In 1863, the US Civil War was raging. Abraham Lincoln's Emancipation Proclamation had freed over 3.5 million African-American slaves, and now the Union Army began to recruit a second all-black regiment of soldiers to join the fight. As the struggle against the Confederate South raged on, the newly-formed 54th Massachusetts battalion prepared to attack the seemingly impregnable fortress of Fort Wagner.
The odds were heavily against them; the fort had never been taken. America was watching them - and when the bugle sounded they marched towards the guns, flag held high..
Reviewed by Ellie Labbett
Bandit’s Daughter is a vivid adventure that follows the legendary warrior, Mu Guiying, on a dramatic journey defending her country. In Ancient China there is trouble afoot. General Yang fights the constant threat of invasion, all the while civil unrest is stirred by a disloyal bandit. But when the General’s son sets out to search for the traitor, he is halted by the unlikeliest of sources. The Bandit’s daughter, Mu Guiying, challenges him to a duel, and the events that take place leave the two families inextricably linked. With their fathers once sworn as enemies, the younger generation unite in a bid to defend their country. Could Mu Guiying’s cunning, steel and ability to imagine beyond common battle tactics make her the person to bring peace to China?
In Bandit’s Daughter, Mason grapples with the complexities of loyalty and betrayal through his protagonist’s decisions regarding her family, country and herself. As a determined warrior and fierce leader, she defies many conventions expected of a woman at this point in history, and yet it is precisely in ignoring these conventions that she is able to defend her country. It is interesting to see how the protagonist balances loyalty to her family roots and love for her father, with the decision to see beyond his beliefs about the Yang dynasty. Mu Guiying’s story could be one to springboard independent investigations into extraordinary women throughout history, and would partnership perfectly with the Fantastically Great Women series by Kate Pankhurst.

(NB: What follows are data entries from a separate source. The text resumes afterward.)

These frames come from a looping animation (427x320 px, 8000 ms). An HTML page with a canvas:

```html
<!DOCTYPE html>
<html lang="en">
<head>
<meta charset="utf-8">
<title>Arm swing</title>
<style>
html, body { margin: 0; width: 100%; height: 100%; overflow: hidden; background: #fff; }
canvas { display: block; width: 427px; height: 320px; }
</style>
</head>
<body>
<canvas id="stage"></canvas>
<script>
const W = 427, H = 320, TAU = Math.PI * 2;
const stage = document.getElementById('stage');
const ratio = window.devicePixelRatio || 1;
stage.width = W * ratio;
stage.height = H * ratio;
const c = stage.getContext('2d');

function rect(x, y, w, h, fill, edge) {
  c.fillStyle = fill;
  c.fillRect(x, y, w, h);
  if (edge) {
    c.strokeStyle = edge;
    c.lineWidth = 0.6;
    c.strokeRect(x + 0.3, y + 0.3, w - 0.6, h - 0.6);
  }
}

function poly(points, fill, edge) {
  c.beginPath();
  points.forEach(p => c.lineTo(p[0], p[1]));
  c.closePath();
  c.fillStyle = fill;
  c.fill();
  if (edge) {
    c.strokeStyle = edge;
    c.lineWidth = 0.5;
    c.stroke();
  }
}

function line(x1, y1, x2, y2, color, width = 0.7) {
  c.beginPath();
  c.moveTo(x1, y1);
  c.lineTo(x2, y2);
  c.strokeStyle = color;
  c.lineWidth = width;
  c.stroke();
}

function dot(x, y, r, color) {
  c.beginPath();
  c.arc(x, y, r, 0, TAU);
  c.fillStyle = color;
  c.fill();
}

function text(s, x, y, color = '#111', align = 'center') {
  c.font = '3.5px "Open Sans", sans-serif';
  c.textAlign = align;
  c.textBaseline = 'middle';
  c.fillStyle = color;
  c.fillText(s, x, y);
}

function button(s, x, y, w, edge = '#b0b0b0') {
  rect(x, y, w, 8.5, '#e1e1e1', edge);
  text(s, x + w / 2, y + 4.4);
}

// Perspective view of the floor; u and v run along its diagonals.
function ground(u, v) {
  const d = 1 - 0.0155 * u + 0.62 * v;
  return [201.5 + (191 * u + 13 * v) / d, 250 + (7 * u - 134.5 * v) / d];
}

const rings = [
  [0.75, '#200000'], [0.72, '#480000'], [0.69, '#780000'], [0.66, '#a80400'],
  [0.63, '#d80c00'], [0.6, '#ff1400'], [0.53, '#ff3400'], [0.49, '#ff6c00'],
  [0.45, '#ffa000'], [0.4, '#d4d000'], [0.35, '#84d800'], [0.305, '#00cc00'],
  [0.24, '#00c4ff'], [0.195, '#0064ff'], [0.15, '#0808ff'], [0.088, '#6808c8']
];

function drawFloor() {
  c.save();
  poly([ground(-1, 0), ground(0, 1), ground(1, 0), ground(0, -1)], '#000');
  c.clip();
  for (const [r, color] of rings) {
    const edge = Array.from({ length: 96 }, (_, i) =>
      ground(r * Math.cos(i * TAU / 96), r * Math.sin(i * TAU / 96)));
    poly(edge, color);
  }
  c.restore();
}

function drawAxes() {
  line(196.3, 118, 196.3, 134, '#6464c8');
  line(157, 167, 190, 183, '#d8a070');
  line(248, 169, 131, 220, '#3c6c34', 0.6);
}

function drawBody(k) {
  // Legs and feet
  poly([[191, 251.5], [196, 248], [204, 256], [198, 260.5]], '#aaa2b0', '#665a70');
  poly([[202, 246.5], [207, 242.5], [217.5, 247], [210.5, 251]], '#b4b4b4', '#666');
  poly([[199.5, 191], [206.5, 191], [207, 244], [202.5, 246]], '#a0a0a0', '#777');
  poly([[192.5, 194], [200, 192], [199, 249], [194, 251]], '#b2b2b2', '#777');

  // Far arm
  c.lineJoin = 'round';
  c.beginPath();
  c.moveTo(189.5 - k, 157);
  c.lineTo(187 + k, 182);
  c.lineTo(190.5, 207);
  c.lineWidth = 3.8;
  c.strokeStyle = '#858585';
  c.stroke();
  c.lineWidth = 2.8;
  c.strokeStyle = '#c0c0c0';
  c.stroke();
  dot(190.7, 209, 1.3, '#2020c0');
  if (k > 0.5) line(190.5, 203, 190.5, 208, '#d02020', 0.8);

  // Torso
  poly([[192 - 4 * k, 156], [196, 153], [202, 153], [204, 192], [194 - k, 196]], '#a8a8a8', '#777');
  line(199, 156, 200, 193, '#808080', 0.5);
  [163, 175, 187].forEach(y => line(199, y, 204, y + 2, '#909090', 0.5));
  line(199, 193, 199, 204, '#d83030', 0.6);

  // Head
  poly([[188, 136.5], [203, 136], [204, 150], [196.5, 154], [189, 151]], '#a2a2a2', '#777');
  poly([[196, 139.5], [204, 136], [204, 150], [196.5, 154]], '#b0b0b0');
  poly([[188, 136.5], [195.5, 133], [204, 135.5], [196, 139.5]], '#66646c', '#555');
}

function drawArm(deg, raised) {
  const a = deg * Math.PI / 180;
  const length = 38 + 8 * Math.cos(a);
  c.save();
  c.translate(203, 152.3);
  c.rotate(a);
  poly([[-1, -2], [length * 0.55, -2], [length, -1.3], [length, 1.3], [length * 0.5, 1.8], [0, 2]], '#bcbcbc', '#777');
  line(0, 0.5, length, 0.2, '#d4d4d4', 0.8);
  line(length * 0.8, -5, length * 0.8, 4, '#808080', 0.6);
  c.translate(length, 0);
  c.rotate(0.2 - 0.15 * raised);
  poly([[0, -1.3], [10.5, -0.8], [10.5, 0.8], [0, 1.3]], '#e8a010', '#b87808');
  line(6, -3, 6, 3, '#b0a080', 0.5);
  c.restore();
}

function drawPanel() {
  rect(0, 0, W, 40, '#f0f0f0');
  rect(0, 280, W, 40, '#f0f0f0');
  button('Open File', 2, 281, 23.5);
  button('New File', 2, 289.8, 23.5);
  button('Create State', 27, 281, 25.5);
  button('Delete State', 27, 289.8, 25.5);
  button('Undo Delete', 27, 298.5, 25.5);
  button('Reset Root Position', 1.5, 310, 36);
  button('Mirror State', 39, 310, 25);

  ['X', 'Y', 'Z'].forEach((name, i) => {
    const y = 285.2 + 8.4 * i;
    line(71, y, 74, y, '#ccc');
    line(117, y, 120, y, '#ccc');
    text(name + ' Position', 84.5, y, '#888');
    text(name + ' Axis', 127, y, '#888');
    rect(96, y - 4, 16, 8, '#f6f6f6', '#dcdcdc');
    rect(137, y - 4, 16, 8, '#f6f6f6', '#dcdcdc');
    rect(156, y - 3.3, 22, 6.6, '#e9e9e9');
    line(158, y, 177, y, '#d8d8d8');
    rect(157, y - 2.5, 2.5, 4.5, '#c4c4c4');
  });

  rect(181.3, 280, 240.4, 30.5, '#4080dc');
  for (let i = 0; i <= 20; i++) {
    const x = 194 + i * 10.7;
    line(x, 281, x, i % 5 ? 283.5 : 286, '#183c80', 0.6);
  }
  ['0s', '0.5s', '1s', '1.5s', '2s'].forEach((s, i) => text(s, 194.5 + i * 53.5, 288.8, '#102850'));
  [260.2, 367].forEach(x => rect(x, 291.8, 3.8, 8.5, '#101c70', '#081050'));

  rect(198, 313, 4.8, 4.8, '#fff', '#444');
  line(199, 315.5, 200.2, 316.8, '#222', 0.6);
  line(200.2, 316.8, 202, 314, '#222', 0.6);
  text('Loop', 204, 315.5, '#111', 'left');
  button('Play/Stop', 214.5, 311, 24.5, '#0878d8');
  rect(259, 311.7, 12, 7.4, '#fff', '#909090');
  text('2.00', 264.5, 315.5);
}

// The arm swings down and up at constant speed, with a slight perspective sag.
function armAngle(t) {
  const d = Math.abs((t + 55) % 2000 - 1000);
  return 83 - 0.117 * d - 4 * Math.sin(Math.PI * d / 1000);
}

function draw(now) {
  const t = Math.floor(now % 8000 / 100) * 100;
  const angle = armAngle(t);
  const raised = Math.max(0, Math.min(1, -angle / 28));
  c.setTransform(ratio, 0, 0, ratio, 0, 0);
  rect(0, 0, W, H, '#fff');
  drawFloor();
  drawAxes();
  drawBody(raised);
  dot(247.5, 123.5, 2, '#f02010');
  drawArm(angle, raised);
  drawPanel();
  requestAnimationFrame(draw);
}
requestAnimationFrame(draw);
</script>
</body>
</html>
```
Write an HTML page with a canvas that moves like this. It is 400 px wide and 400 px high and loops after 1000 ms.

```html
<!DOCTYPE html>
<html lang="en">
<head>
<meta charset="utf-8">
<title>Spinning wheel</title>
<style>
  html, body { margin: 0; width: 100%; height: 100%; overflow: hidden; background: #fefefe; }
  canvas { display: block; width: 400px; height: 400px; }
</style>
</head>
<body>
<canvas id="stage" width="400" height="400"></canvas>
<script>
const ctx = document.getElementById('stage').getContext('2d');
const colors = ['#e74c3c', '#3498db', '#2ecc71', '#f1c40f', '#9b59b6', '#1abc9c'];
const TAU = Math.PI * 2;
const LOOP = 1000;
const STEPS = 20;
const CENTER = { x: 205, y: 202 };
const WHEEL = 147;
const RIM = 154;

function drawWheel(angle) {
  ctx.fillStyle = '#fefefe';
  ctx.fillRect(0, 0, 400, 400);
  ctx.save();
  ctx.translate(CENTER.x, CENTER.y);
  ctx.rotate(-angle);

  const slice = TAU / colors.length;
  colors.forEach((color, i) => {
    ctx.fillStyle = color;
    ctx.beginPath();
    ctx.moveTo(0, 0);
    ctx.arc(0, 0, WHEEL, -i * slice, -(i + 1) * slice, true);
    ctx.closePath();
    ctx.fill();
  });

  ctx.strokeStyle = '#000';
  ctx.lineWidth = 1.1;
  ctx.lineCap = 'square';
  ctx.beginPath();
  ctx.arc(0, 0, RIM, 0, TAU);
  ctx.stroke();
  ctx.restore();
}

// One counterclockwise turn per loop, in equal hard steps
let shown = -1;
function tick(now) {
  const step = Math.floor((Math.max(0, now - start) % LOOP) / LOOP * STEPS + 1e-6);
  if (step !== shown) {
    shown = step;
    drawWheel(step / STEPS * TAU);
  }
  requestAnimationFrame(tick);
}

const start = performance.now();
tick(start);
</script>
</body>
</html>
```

Based on a Chinese legend and a part of the True Adventures series, Bandit’s Daughter would be an excellent bridge for Year Six pupils that ordinarily read nonfiction books to venture into fiction. Mason includes a detailed timeline of Ancient China, the time period that this story is set, which offers a fascinating insight into Mu Guiying’s historical roots. A guide to the correct pronunciation of many of the names and places featured in the story is also a welcome addition to the text and will be helpful for authentically reading aloud in the classroom. This story is short in length, taking place across just under 150 pages. With the addition of Pinelli’s illustrations, which bring many of the epic fight scenes to life, Bandit’s Daughter would be a great choice for pupils that are building their reading stamina and confidence. Other titles in this series include Catherine Johnson’s Queen of Freedom: Defending Jamaica, which was shortlisted for for the Jhalak Prize 2021.